I’ve asked this question over and over again: what does CWI have in place to ensure that players in whom investments have been made, in the form of retainer contracts, continue to work on their game for their free time?
If the players who collect a monthly salary from the board do indeed show up and fail the fitness test, isn’t it fair to conclude that they are just collecting the money and don’t care if Sunday falls on a Monday? It seems fair to say that only those with pride and personal goals are the ones who keep working in their spare time.
So I say we should do away with mandate contracts and invest in grassroots development. But if CWI is determined to continue recruiting players centrally, I have some suggestions for improving accountability for the money spent.
In their mandate contracts for the next cycle, CWI should include clauses stating that if a player fails the CWI-mandated yo-yo test without cause (injury or illness), it will amount to a breach of said contract and be cause immediate cancellation.

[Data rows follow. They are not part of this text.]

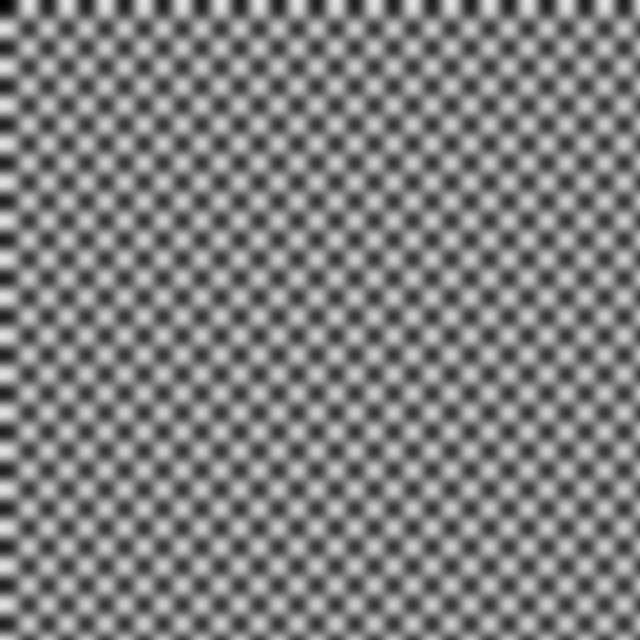
This pattern is drawn by a WebGL 1 fragment shader. Its source:

```glsl
precision highp float;

// A soft grey checkerboard, dark at the upper left corner.
// A Gaussian blur is separable, so the board is the product of two blurred
// square waves; their outermost cells extend past the border undimmed.

uniform vec2 u_resolution;

const float CELL_SIZE = 0.03;    // side of one square, in canvas widths
const float BLUR_SIGMA = 0.32;   // blur radius, in cells
const int EDGE_COUNT = 33;       // cell edges inside the canvas, per axis
const float MID_GREY = 0.498;
const float CONTRAST = 0.5;      // swing around the mid grey before blurring

// Logistic approximation of the Gaussian cumulative distribution.
vec2 gaussianStep(vec2 distanceToEdge) {
  vec2 z = clamp(distanceToEdge / BLUR_SIGMA, -6.0, 6.0);
  return 1.0 / (1.0 + exp(-z * (1.5976 + 0.07056 * z * z)));
}

// Square wave on both axes at once, +1 in the first cell, blurred at each edge.
vec2 blurredSquareWave(vec2 cell) {
  vec2 wave = vec2(1.0);
  float flip = -2.0;
  for (int i = 1; i <= EDGE_COUNT; i++) {
    wave += flip * gaussianStep(cell - float(i));
    flip = -flip;
  }
  return wave;
}

void main() {
  vec2 uv = gl_FragCoord.xy / u_resolution;

  // Cells are counted from the upper left corner.
  vec2 cell = vec2(uv.x, 1.0 - uv.y) / CELL_SIZE;
  vec2 wave = blurredSquareWave(cell);

  float grey = MID_GREY - CONTRAST * wave.x * wave.y;
  gl_FragColor = vec4(vec3(clamp(grey, 0.0, 1.0)), 1.0);
}
```
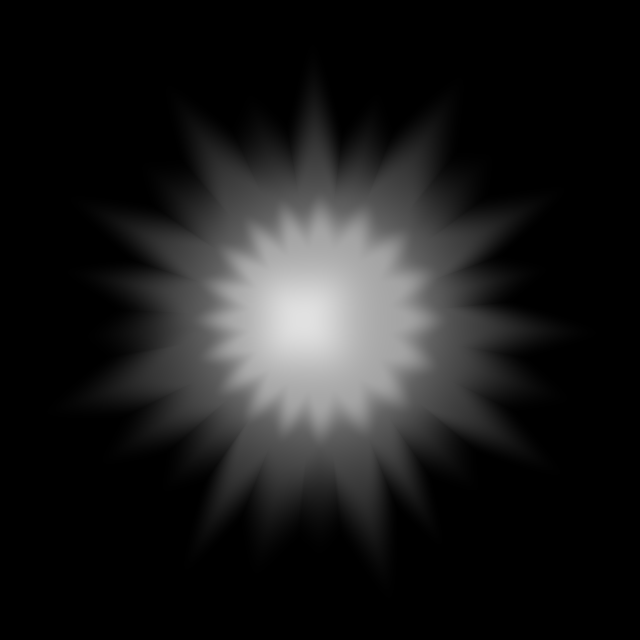
This background is drawn by a Shadertoy shader. Its source:

```glsl
// A soft grey starburst on black: long uneven rays, a spiky disc and a bright core.
// Rays and spikes bend the edge radius as a function of angle; wide smoothsteps
// blur those edges, and exponential falloffs shade the layers.

#define RAY_COUNT 24
#define RAY_HALF_WIDTH 0.175
#define RAY_VALLEY 0.295
#define VALLEY_BLUR 0.095
#define TIP_BLUR 0.190
#define HALO_GAIN 1.10
#define HALO_FALLOFF 6.0
#define DISC_RADIUS 0.156
#define SPIKE_HEIGHT 0.013
#define DISC_BLUR 0.036
#define CORE_CENTER vec2(-0.028, 0.0)
#define CORE_SIZE 0.074

const float TAU = 6.2831853;

float hash(float n) {
    return fract(sin(n * 12.9898) * 43758.5453);
}

// Shortest signed turn between two angles.
float angleDelta(float a, float b) {
    return mod(a - b + 0.5 * TAU, TAU) - 0.5 * TAU;
}

// Slow drift keeps the evenly counted rays from looking mechanical.
float rayAngle(float index) {
    float base = TAU * index / float(RAY_COUNT);
    return base + 0.012 - 0.059 * cos(base) + 0.014 * sin(base);
}

// Lengths alternate on the upper side and repeat in threes on the lower side.
float rayLength(float index) {
    float alternating = 0.380 + 0.042 * cos(0.5 * TAU * index);
    float triple = 0.385 + 0.060 * cos(TAU * (index - 10.25) / 3.0);
    return index < 11.0 ? alternating : triple;
}

// x: outer edge radius at this angle, y: closeness to a ray's axis.
vec2 rayProfile(float angle) {
    // Five broad dips let some rays merge and others stand apart.
    float valley = RAY_VALLEY - 0.02 * cos(5.0 * (angle - 1.5));
    vec2 profile = vec2(valley, 0.0);
    for (int i = 0; i < RAY_COUNT; i++) {
        float index = float(i);
        float turn = angleDelta(angle, rayAngle(index));
        float offset = sqrt(turn * turn + 0.0004);
        float halfWidth = RAY_HALF_WIDTH * (0.85 + 0.3 * hash(index + 1.0));
        float peak = pow(max(0.0, 1.0 - offset / halfWidth), 1.4);
        float edge = valley + (rayLength(index) + 0.035 - valley) * peak;
        profile = max(profile, vec2(edge, peak));
    }
    return profile;
}

// The disc has finer spikes on its left half than on its right.
float discEdge(vec2 p, float angle) {
    float spikes = p.x > 0.0 ? 16.0 : 20.0;
    return DISC_RADIUS + SPIKE_HEIGHT * cos(spikes * angle);
}

void mainImage(out vec4 fragColor, in vec2 fragCoord) {
    vec2 p = (fragCoord - 0.5 * iResolution.xy) / min(iResolution.x, iResolution.y);
    float radius = length(p);
    float angle = atan(p.y, p.x + 1e-6);

    // Halo cut into rays, blurred more along the tips
    vec2 ray = rayProfile(angle);
    float rayBlur = mix(VALLEY_BLUR, TIP_BLUR, ray.y);
    float rayMask = 1.0 - smoothstep(ray.x - rayBlur, ray.x + 0.02, radius);
    float halo = HALO_GAIN * exp(-HALO_FALLOFF * max(radius, 0.13)) * rayMask;

    // Spiky disc
    float edge = discEdge(p, angle);
    float discMask = 1.0 - smoothstep(edge - DISC_BLUR, edge + DISC_BLUR, radius);
    float disc = 0.670 - 1.6 * radius * radius;

    // Slightly squared core, left of the middle
    vec2 q = abs(p - CORE_CENTER);
    float coreDistance = pow(q.x * q.x * q.x + q.y * q.y * q.y, 1.0 / 3.0);
    disc += 0.215 * exp(-pow(coreDistance / CORE_SIZE, 2.3));

    float shade = mix(halo, disc, discMask);
    fragColor = vec4(vec3(shade), 1.0);
}
```
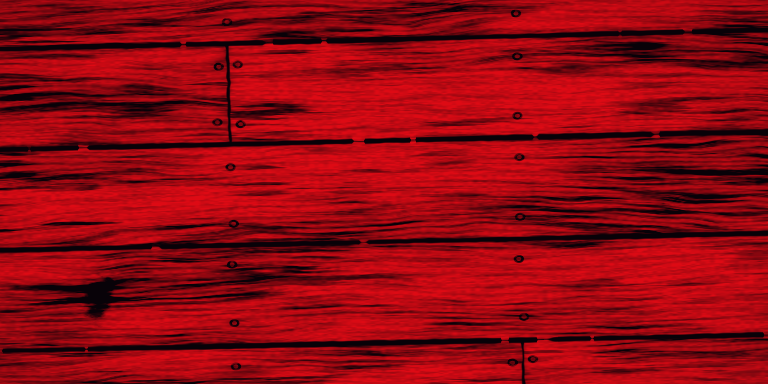
Write a Shadertoy shader that draws this texture.

```glsl
float hash(vec2 p) {
    p = fract(p * vec2(0.1031, 0.1137));
    p += dot(p, p.yx + 33.33);
    return fract((p.x + p.y) * p.x * 17.0);
}

float noise(vec2 p) {
    vec2 i = floor(p), f = fract(p);
    f = f * f * (3.0 - 2.0 * f);
    return mix(mix(hash(i), hash(i + vec2(1, 0)), f.x),
               mix(hash(i + vec2(0, 1)), hash(i + vec2(1, 1)), f.x), f.y);
}

float fbm(vec2 p) {
    float sum = 0.0, amp = 0.53;
    for (int i = 0; i < 4; i++) {
        sum += amp * noise(p);
        p = p * 2.03 + vec2(17.3, 9.1);
        amp *= 0.5;
    }
    return sum;
}

// Painted wood brightness; q is the board's own grain space
float woodTone(vec2 q, vec2 p, float row) {
    float smear = exp(-dot((p - vec2(0.23, 0.235)) / vec2(0.28, 0.035),
                           (p - vec2(0.23, 0.235)) / vec2(0.28, 0.035)));
    float wear = smoothstep(0.35, 0.75, fbm(q * vec2(2.0, 11.0)));
    wear += 0.7 * smear + 0.25 * smoothstep(1.4, 2.0, p.x) * step(0.5, row);

    // Growth rings bend around slow undulations and the knot
    float warp = 0.09 * fbm(q * vec2(1.5, 5.0)) + 0.02 * smear;
    float ring = 0.5 + 0.5 * sin(420.0 * (q.y + warp) + 4.0 * noise(q * vec2(5.0, 30.0)));
    float streak = smoothstep(0.4, 0.85, fbm(q * vec2(6.0, 130.0) + vec2(0.0, warp * 130.0)));
    float grit = noise(q * vec2(80.0, 290.0));

    float tone = 1.07 - 0.18 * wear - ring * ring * (0.07 + 0.19 * wear);
    tone -= 0.6 * streak * (0.4 + wear) + 0.2 * grit;

    // Dark cracks where the paint has failed, more on the left
    float crack = smoothstep(0.56, 0.7, fbm(q * vec2(4.0, 75.0) + 31.0));
    float failed = smoothstep(0.42, 0.68, fbm(q * vec2(2.5, 13.0) + 57.0)) + smear;
    tone -= 0.6 * crack * failed * (1.25 - 0.35 * p.x);

    // Knot
    vec2 k = (p - vec2(0.255, 0.22)) / vec2(0.045, 0.06);
    float rough = 1.3 * (fbm(p * vec2(28.0, 55.0)) - 0.5);
    tone -= 0.8 * (1.0 - smoothstep(0.35, 1.05, length(k) + rough));
    return tone;
}

void mainImage(out vec4 fragColor, in vec2 fragCoord) {
    vec2 p = fragCoord / iResolution.y;
    float aa = 0.8 / iResolution.y;

    // Slightly tilted rows of boards
    float pitch = 0.262;
    float v = (p.y - 0.086 - (0.0205 + 0.005 * p.y) * p.x) / pitch;
    float u = p.x + 0.024 * p.y;
    float row = floor(v), across = fract(v);

    // Butt joints fall on the nail columns of two rows
    float firstColumn = 0.614, columnStep = 0.75;
    float jointX = row == 2.0 ? firstColumn
                 : row == -1.0 ? firstColumn + columnStep : 9.0;
    float side = step(jointX, u);
    vec2 q = vec2(u + 7.3 * row + 3.7 * side + 40.0, v * pitch + 1.9 * row + 20.0);
    float tone = woodTone(q, p, row);

    // Nails: a worn dark rim around a dull head
    float column = clamp(round((u - firstColumn) / columnStep), 0.0, 1.0);
    float nailX = u - firstColumn - columnStep * column;
    bool atJoint = abs(firstColumn + columnStep * column - jointX) < 0.01;
    vec2 nailId = vec2(column + 2.0 * step(0.0, nailX) * float(atJoint),
                       row * 2.0 + step(0.5, across)) + 11.0;
    if (atJoint) nailX = abs(nailX) - 0.027;
    vec2 nail = vec2(nailX, (abs(across - 0.5) - 0.29) * pitch);
    nail += 0.01 * (vec2(hash(nailId), hash(nailId + 5.0)) - 0.5);
    float r = length(nail * vec2(0.85, 1.1));
    float rim = 1.0 - smoothstep(0.001, 0.0024 + aa, abs(r - 0.0085));
    float head = 1.0 - smoothstep(0.007, 0.009, r);
    tone = mix(tone, 0.52 + 0.25 * noise(p * 180.0), 0.7 * head);
    tone -= rim * (0.25 + 0.6 * noise(nail * 120.0 + nailId * 7.0));
    tone -= 0.3 * exp(-dot(nail / vec2(0.035, 0.006), nail / vec2(0.035, 0.006)))
          * noise(q * vec2(25.0, 220.0));

    // Ragged joint with a worn fringe
    float jointDist = abs(u - jointX + 0.004 * (noise(vec2(p.y * 60.0, 3.0)) - 0.5));
    float jointWidth = 0.001 + 0.0035 * noise(vec2(p.y * 45.0, 8.0));
    tone -= 0.4 * exp(-jointDist * 110.0) * noise(p * vec2(90.0, 130.0));
    tone *= smoothstep(-aa, aa + 0.001, jointDist - jointWidth);

    // Gaps between rows, sometimes bridged by a splinter
    float gapId = round(v) + 13.0;
    float gapDist = abs(v - round(v)) * pitch;
    float gapWidth = 0.005 + 0.002 * noise(vec2(u * 3.0, gapId))
                   + 0.0016 * (noise(vec2(u * 45.0, gapId + row * 3.0 + 30.0)) - 0.5);
    gapWidth -= 0.006 * smoothstep(0.9, 0.95, noise(vec2(u * 22.0, gapId * 5.0)));
    tone -= 0.3 * exp(-max(gapDist - gapWidth, 0.0) * 220.0) * noise(q * vec2(30.0, 160.0));
    tone *= smoothstep(-aa, aa + 0.0008, gapDist - gapWidth);

    // Corners fall off gently
    vec2 c = (p - vec2(1.0, 0.5)) / vec2(1.0, 0.5);
    tone *= 1.0 - 0.13 * smoothstep(0.6, 2.0, dot(c, c));

    vec3 shadow = vec3(0.03, 0.006, 0.03), paint = vec3(0.87, 0.04, 0.08);
    fragColor = vec4(mix(shadow, paint, clamp(tone, 0.0, 1.0)), 1.0);
}
```
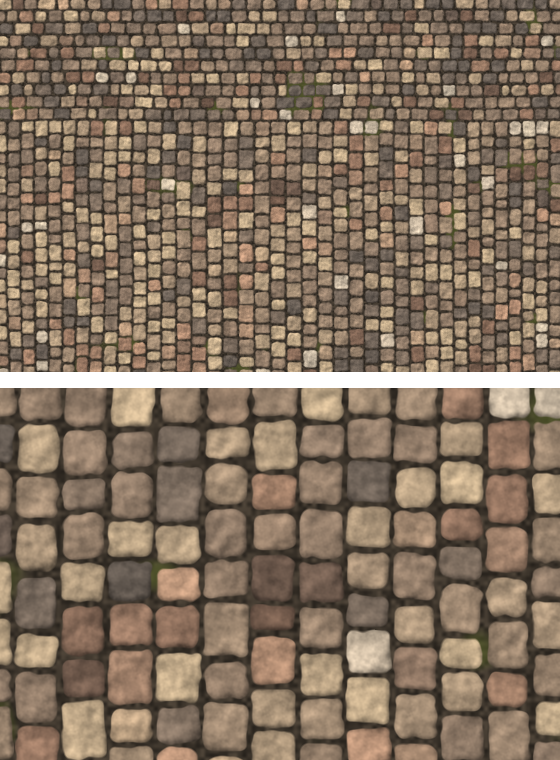
Top, the full canvas; bottom, a detail of the centre.
A WebGL 2 fragment shader for this texture:

```glsl
#version 300 es
precision highp float;
// Weathered cobblestone paving: a band of horizontal courses above a field of
// upright columns. Each lane is cut into stones of uneven length, every stone is
// a rounded box with its own tone, tilt and rough relief over dark sandy joints.

uniform vec2 u_resolution;
out vec4 fragColor;

// Layout, in units of the canvas height
const float BORDER = 0.677;         // height where courses meet columns
const float ROWS = 30.6;            // courses per unit height
const float COLUMNS = 25.5;         // columns per unit width, on average
const float SPREAD = 0.5;           // columns are narrow at the sides, wide mid-way
const float SPREAD_FREQ = 4.172;
const float ROW_STONE = 0.0400;     // mean stone length in a course
const float COLUMN_STONE = 0.0408;  // mean stone length in a column
const float LENGTH_JITTER = 0.36;
const float GAP = 0.0046;           // joint width
const float CORNER = 0.0075;        // corner radius
const float BEVEL = 0.0065;         // width of the worn rim

// Colours
const vec3 JOINT = vec3(0.23, 0.20, 0.165);
const vec3 SLATE = vec3(0.41, 0.37, 0.335);
const vec3 BROWN = vec3(0.565, 0.48, 0.405);
const vec3 SAND = vec3(0.735, 0.645, 0.52);
const vec3 RUST = vec3(0.58, 0.44, 0.36);
const vec3 PALE = vec3(0.82, 0.76, 0.67);
const vec3 MOSS = vec3(0.33, 0.36, 0.16);
const vec2 LIGHT = vec2(-0.55, 0.83);

float hash(vec2 p) {
  vec3 q = fract(vec3(p.xyx) * 0.1031);
  q += dot(q, q.yzx + 33.33);
  return fract((q.x + q.y) * q.z);
}

float noise(vec2 p) {
  vec2 i = floor(p), f = fract(p);
  f = f * f * (3.0 - 2.0 * f);
  return mix(mix(hash(i), hash(i + vec2(1, 0)), f.x),
             mix(hash(i + vec2(0, 1)), hash(i + vec2(1, 1)), f.x), f.y);
}

float fbm(vec2 p) {
  float sum = 0.0, amp = 0.5;
  for (int i = 0; i < 4; i++) {
    sum += amp * noise(p);
    p = mat2(1.6, 1.2, -1.2, 1.6) * p + 7.3;
    amp *= 0.55;
  }
  return sum;
}

float roundedBox(vec2 p, vec2 halfSize, float r) {
  vec2 q = abs(p) - halfSize + r;
  return length(max(q, 0.0)) + min(max(q.x, q.y), 0.0) - r;
}

// Uneven cut number k along a lane; cut 0 stays on the border
float cut(float k, float lane) {
  return k + LENGTH_JITTER * (hash(vec2(k, lane + 17.0)) - 0.5) * step(0.5, abs(k));
}

vec3 stoneColour(vec2 id, float region) {
  float tone = 0.5 * (hash(id + 3.1) + hash(id + 8.7));
  tone = clamp((tone - 0.5) * 1.45 + 0.5 + region, 0.0, 1.0);
  vec3 c = mix(SLATE, BROWN, smoothstep(0.0, 0.5, tone));
  c = mix(c, SAND, smoothstep(0.45, 1.0, tone));
  c = mix(c, RUST * (0.75 + 0.5 * tone), 0.75 * smoothstep(0.76, 0.92, hash(id + 21.3)));
  return mix(c, PALE, 0.8 * step(0.97, hash(id + 40.9)));
}

void main() {
  vec2 p = gl_FragCoord.xy / u_resolution.y;
  float pixel = 1.0 / u_resolution.y;

  // Hand-laid lanes wander slightly
  vec2 q = p + 0.008 * (vec2(noise(p * 4.0), noise(p * 4.0 + 31.0)) - 0.5);
  bool course = q.y > BORDER;
  float phase = SPREAD_FREQ * q.x;
  float lanePos = course ? (q.y - BORDER) * ROWS
                         : COLUMNS * q.x + 0.4 + SPREAD * sin(phase);
  float pitch = 1.0 / (course ? ROWS : COLUMNS + SPREAD * SPREAD_FREQ * cos(phase));
  float lane = floor(lanePos) + (course ? 100.0 : 0.0);

  // Cut the lane into stones
  float unit = (course ? ROW_STONE : COLUMN_STONE) * mix(0.92, 1.08, hash(vec2(lane, 5.0)));
  float s = course ? q.x / unit + hash(vec2(lane, 9.0)) : (BORDER - q.y) / unit;
  float k = floor(s + 0.5);
  k -= s < cut(k, lane) ? 1.0 : 0.0;
  float a = cut(k, lane), b = cut(k + 1.0, lane);
  vec2 local = vec2((s - 0.5 * (a + b)) * unit, (fract(lanePos) - 0.5) * pitch);
  vec2 halfSize = 0.5 * vec2((b - a) * unit, pitch);
  if (!course) { local = vec2(local.y, -local.x); halfSize = halfSize.yx; }

  // Shape: shifted, turned, chipped rounded box
  vec2 id = vec2(k, lane);
  vec2 rnd = vec2(hash(id + 51.0), hash(id + 67.0)) - 0.5;
  float turn = 0.12 * rnd.x;
  local = mat2(1.0, turn, -turn, 1.0) * (local + 0.0012 * rnd);
  halfSize -= 0.5 * GAP * (1.0 + 0.6 * rnd.yx);
  float d = roundedBox(local, halfSize, CORNER * (1.0 + 0.7 * rnd.y));
  d += 0.0032 * (noise(p * 110.0) - 0.5);
  float mask = 1.0 - smoothstep(-0.8 * pixel - 0.0004, 0.8 * pixel + 0.0004, d);

  // Stone face: tone, blotches, relief, tilt and worn rim
  float region = 0.10 - 0.10 * p.x + (course ? -0.07 : 0.04) + 0.2 * (noise(p * 5.0) - 0.5);
  vec2 grainPos = p * 62.0 + id * 3.7;
  float grain = fbm(grainPos);
  float relief = grain - fbm(grainPos + LIGHT * 0.35);
  float rim = smoothstep(-BEVEL, 0.0, d);
  float slope = dot(local / halfSize, LIGHT);
  float shade = 1.0 + 0.42 * (grain - 0.45) + 0.45 * relief;
  shade += 0.10 * dot(local / halfSize, rnd) + 0.13 * rim * slope - 0.20 * rim * rim;
  vec3 stone = stoneColour(id, region) * shade;

  // Joint: gritty sand with rare moss
  vec3 joint = JOINT * (0.65 + 0.7 * noise(p * 240.0));
  joint = mix(joint, MOSS, 0.7 * smoothstep(0.80, 0.92, noise(p * 14.0 + 5.0)));

  fragColor = vec4(mix(joint, stone, mask), 1.0);
}
```
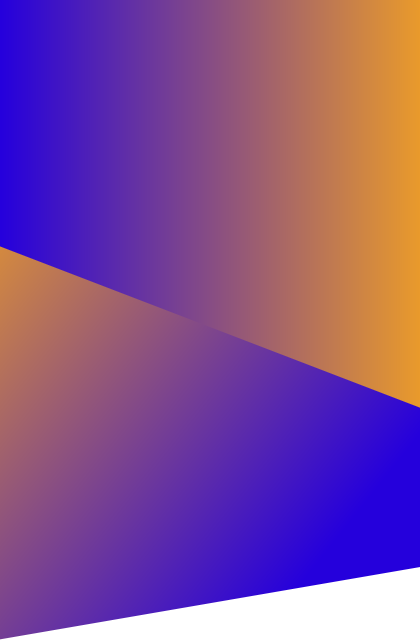
Give the GLSL for this background, as a Shadertoy shader.

```glsl
// Two slanted blue-to-orange gradient panels above a white wedge.

const vec3 BLUE   = vec3(0.147, 0.0, 0.863);
const vec3 ORANGE = vec3(0.914, 0.604, 0.170);
const vec3 WHITE  = vec3(1.0);

// Edge heights at the left and right sides, in canvas heights
const vec2 DIVIDER_ENDS = vec2(0.615, 0.363);
const vec2 WEDGE_ENDS   = vec2(0.001, 0.114);

// Horizontal ramp of the upper panel: start and end in canvas widths
const vec2 UPPER_RAMP = vec2(0.005, 1.0);

// Diagonal ramp of the lower panel: orange amount at the divider's
// left end, and its change across the canvas width and height
const float LOWER_START = 0.89;
const vec2  LOWER_SLOPE = vec2(-0.658, 0.797);

// Smooth coverage of the area above a straight edge
float aboveEdge(vec2 uv, vec2 ends) {
    float rise = (ends.y - ends.x) * iResolution.y / iResolution.x;
    float heightAbove = (uv.y - mix(ends.x, ends.y, uv.x)) * iResolution.y;
    float pixelDistance = heightAbove * inversesqrt(1.0 + rise * rise);
    return clamp(pixelDistance + 0.5, 0.0, 1.0);
}

vec3 blueToOrange(float amount) {
    return mix(BLUE, ORANGE, clamp(amount, 0.0, 1.0));
}

void mainImage(out vec4 fragColor, in vec2 fragCoord) {
    vec2 uv = fragCoord / iResolution.xy;

    // Panel gradients
    float upperAmount = (uv.x - UPPER_RAMP.x) / (UPPER_RAMP.y - UPPER_RAMP.x);
    vec2 fromDivider = uv - vec2(0.0, DIVIDER_ENDS.x);
    float lowerAmount = LOWER_START + dot(fromDivider, LOWER_SLOPE);

    // Layers from bottom to top
    vec3 color = mix(WHITE, blueToOrange(lowerAmount), aboveEdge(uv, WEDGE_ENDS));
    color = mix(color, blueToOrange(upperAmount), aboveEdge(uv, DIVIDER_ENDS));

    fragColor = vec4(color, 1.0);
}
```
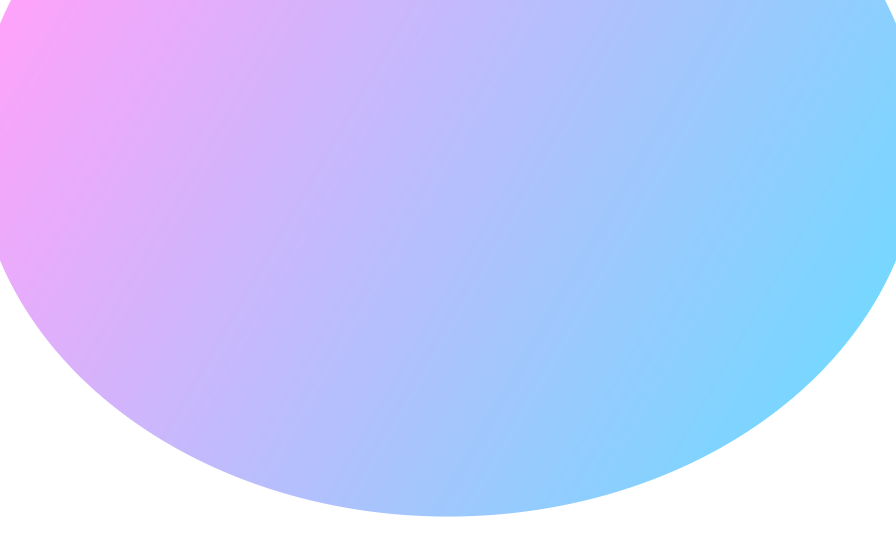
This background is drawn by a WebGL 1 fragment shader. Its source:

```glsl
precision highp float;
// A large pink-to-cyan gradient ellipse hanging from the top of a white page.

uniform vec2 u_resolution;

// Lengths are in canvas widths, measured from the lower left.
#define ELLIPSE_CENTER vec2(0.5, 0.462)
#define ELLIPSE_RADII vec2(0.527, 0.418)
#define GRADIENT_ANGLE -30.0
#define GRADIENT_HALF_LENGTH 0.501
#define PINK vec3(0.995, 0.640, 0.980)
#define CYAN vec3(0.465, 0.843, 1.000)
#define PAGE vec3(1.0)

// Approximate signed distance to an axis-aligned ellipse, negative inside.
float ellipseDistance(vec2 p, vec2 radii) {
  float level = length(p / radii);
  float slope = length(p / (radii * radii));
  return level * (level - 1.0) / max(slope, 1e-4);
}

// Linear blend along the gradient axis, centred on the ellipse.
vec3 gradientColor(vec2 p) {
  float angle = radians(GRADIENT_ANGLE);
  float along = dot(p, vec2(cos(angle), sin(angle)));
  float blend = clamp(0.5 + 0.5 * along / GRADIENT_HALF_LENGTH, 0.0, 1.0);
  return mix(PINK, CYAN, blend);
}

void main() {
  float pixel = 1.0 / u_resolution.x;
  vec2 p = gl_FragCoord.xy * pixel - ELLIPSE_CENTER;

  // Fade the rim over one pixel.
  float edge = ellipseDistance(p, ELLIPSE_RADII);
  float coverage = clamp(0.5 - edge / pixel, 0.0, 1.0);

  gl_FragColor = vec4(mix(PAGE, gradientColor(p), coverage), 1.0);
}
```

Termination.
Instead of having a fixed time and date for the yoyo test, CWI should do it randomly for centrally contracted players.
Through territorial councils and their franchise coaches, we should put in place measures for centrally contracted players to report at least twice a week when they are away from international duty to work on their game and their physical condition.
We really can’t keep doing the same things over and over again and expect different results.